We’re still not buying U.S. stocks, Societe Generale said, adding that upside for the S&P 500 is limited, with a growth and inflation rebound already priced in.
“Rising rates, political uncertainties (trades and mid-term elections in November) and a lack of supportive new catalysts (earnings momentum to run out of steam, share buybacks limited by leverage) should weigh on U.S. equities,” Societe Generale said in a note last week. “The expectation of an end of the U.S. economic cycle (in mid-2019/2020) should start to be priced in by end-2018.”
In a note titled “Don’t follow the herd,” the investment bank said it was sticking with its year-end S&P 500 target of 2500, which it called “clearly out of consensus,” with the Bloomberg median target at 2975. The bank’s second-quarter target for the index was 2700 and it tipped the index to stay in a 2500-2800 range for the rest of the year.
The S&P 500 index was up 0.47 percent at 2747.39 at 9:56 P.M. SGT on Monday.
The bank noted that U.S. companies have “strongly releveraged” their balance sheets, with gearing ratios now well above the previous equity market peak in 2007, just before the Global Financial Crisis.
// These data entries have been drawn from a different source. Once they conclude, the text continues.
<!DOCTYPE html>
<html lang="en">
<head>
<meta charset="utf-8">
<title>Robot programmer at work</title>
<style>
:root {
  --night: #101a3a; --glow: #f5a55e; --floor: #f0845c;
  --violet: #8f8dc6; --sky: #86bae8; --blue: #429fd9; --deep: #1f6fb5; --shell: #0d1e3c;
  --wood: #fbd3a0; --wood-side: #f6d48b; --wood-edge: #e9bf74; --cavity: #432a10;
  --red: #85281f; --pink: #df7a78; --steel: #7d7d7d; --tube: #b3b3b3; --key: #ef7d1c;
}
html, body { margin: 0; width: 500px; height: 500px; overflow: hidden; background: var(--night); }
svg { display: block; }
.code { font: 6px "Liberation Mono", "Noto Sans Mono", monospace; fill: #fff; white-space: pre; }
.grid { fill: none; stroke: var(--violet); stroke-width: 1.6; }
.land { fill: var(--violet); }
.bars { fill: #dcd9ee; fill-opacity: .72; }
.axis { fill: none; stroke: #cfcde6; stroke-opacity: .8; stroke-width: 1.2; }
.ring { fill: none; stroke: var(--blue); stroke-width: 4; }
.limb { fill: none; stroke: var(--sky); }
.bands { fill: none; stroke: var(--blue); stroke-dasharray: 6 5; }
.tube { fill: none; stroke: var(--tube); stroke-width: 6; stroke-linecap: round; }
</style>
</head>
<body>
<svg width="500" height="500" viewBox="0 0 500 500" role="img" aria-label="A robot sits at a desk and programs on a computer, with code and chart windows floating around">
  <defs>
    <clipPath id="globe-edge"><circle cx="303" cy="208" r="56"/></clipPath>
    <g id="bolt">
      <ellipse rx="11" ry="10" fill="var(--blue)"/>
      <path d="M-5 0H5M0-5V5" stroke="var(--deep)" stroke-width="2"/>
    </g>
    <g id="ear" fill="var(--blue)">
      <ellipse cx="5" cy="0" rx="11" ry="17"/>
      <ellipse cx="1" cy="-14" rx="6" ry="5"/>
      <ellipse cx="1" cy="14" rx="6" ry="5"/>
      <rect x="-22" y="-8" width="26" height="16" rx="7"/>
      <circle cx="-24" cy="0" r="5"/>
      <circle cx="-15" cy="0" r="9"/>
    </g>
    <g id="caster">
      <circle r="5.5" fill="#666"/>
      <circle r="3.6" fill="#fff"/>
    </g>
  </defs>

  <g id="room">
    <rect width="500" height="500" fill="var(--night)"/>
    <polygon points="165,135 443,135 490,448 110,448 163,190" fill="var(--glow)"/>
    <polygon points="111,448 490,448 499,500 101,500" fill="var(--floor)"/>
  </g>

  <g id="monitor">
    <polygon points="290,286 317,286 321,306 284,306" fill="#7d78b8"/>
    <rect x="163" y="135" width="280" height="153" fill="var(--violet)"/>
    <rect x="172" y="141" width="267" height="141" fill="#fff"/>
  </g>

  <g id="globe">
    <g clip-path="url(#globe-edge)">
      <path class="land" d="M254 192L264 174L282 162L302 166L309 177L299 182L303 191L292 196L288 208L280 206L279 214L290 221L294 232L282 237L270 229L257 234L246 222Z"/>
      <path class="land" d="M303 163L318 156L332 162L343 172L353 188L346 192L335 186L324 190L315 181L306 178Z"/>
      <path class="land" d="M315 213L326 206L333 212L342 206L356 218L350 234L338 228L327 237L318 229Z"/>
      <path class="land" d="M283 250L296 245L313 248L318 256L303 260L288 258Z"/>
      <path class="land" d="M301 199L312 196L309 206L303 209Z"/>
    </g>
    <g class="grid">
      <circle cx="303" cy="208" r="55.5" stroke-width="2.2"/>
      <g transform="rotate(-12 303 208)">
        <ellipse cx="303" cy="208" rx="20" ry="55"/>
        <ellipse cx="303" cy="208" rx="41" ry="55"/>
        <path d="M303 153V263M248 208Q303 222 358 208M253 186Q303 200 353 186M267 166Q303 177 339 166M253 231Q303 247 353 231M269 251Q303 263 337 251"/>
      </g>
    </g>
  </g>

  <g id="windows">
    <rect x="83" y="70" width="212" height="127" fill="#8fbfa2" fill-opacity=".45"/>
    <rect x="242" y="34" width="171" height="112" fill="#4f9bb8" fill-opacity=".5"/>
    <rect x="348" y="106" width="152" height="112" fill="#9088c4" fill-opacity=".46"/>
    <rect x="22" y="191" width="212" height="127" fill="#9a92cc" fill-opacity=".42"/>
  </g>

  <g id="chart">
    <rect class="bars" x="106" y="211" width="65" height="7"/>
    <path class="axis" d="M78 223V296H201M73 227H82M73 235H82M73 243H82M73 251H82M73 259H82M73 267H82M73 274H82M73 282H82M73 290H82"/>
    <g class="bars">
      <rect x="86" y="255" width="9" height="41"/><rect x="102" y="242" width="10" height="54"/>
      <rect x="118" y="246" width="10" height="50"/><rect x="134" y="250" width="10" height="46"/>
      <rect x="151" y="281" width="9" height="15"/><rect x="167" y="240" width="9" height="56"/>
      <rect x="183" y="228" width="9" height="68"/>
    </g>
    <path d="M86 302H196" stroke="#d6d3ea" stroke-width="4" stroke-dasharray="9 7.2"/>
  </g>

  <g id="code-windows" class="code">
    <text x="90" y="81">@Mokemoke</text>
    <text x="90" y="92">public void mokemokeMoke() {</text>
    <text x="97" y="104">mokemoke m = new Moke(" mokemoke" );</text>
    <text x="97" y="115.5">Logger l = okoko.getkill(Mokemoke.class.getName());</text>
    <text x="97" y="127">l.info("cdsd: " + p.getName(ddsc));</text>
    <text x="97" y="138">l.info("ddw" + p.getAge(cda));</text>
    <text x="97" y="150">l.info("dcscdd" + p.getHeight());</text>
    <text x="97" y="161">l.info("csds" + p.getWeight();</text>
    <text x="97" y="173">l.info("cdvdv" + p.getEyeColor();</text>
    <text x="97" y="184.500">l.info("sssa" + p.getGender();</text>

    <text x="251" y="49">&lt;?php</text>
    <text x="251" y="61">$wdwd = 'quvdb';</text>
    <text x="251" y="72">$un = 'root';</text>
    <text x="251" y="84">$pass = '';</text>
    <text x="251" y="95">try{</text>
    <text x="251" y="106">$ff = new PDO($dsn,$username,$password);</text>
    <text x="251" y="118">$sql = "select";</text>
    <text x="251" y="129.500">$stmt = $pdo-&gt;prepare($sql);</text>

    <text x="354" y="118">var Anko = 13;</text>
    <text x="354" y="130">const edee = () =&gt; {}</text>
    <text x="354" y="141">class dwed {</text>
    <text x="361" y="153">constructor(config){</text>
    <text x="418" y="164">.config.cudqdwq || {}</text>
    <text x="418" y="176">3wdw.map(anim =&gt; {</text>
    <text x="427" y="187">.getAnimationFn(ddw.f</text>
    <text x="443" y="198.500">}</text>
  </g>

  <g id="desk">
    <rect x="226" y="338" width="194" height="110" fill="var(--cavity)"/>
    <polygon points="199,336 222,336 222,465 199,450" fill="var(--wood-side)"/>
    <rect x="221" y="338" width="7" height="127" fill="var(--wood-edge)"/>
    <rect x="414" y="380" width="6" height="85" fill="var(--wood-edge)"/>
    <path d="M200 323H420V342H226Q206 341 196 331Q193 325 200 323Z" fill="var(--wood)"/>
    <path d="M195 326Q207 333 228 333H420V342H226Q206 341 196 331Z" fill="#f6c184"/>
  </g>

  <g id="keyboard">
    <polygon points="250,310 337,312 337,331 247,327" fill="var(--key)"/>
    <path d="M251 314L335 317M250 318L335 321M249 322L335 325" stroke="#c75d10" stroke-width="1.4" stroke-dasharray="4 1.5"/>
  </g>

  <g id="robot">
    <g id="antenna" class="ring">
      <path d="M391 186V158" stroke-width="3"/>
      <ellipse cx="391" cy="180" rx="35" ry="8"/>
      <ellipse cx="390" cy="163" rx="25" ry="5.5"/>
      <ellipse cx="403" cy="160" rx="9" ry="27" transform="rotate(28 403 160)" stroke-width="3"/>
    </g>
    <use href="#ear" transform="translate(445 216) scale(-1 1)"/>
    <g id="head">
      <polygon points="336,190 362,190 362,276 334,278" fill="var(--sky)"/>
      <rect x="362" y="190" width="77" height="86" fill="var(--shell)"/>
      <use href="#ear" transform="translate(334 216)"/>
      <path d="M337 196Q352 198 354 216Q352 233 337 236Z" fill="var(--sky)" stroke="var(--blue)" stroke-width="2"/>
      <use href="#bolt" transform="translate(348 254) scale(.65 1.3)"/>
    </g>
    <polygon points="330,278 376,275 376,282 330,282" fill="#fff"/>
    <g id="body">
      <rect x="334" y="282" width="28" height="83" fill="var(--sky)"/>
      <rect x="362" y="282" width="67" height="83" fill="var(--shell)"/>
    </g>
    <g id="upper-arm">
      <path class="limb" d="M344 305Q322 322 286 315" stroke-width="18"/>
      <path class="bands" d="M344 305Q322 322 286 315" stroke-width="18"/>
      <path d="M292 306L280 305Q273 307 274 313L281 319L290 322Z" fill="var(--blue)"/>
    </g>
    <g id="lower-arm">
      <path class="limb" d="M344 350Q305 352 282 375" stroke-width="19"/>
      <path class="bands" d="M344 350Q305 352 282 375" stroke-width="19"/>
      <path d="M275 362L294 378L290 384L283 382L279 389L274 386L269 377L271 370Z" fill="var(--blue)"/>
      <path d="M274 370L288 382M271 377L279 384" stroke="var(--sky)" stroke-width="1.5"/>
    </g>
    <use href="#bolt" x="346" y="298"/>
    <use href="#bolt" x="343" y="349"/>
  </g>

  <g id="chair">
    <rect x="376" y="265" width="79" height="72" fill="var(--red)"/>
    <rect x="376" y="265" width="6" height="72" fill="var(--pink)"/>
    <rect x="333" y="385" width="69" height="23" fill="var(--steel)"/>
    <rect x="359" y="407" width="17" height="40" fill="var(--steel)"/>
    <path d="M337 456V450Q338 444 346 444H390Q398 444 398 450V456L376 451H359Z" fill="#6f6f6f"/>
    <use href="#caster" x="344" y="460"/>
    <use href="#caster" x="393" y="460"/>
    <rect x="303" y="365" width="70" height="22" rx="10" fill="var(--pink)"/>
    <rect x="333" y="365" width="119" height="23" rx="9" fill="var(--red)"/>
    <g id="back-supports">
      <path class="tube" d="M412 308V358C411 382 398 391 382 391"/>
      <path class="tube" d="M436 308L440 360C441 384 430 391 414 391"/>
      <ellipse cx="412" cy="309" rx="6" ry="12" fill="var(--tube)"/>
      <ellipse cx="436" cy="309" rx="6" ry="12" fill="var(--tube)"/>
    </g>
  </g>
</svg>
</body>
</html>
“This has been a major driver of the wave of share buybacks. With rates on the rise and gearing ratios already high, we expect the share buyback cycle to slow in the coming years,” it said. “Don’t be fooled by the high quantity of share buybacks in 2018 ($270 billion year to date already), as this year has been fueled by tax reforms (including cash repatriation incentives).”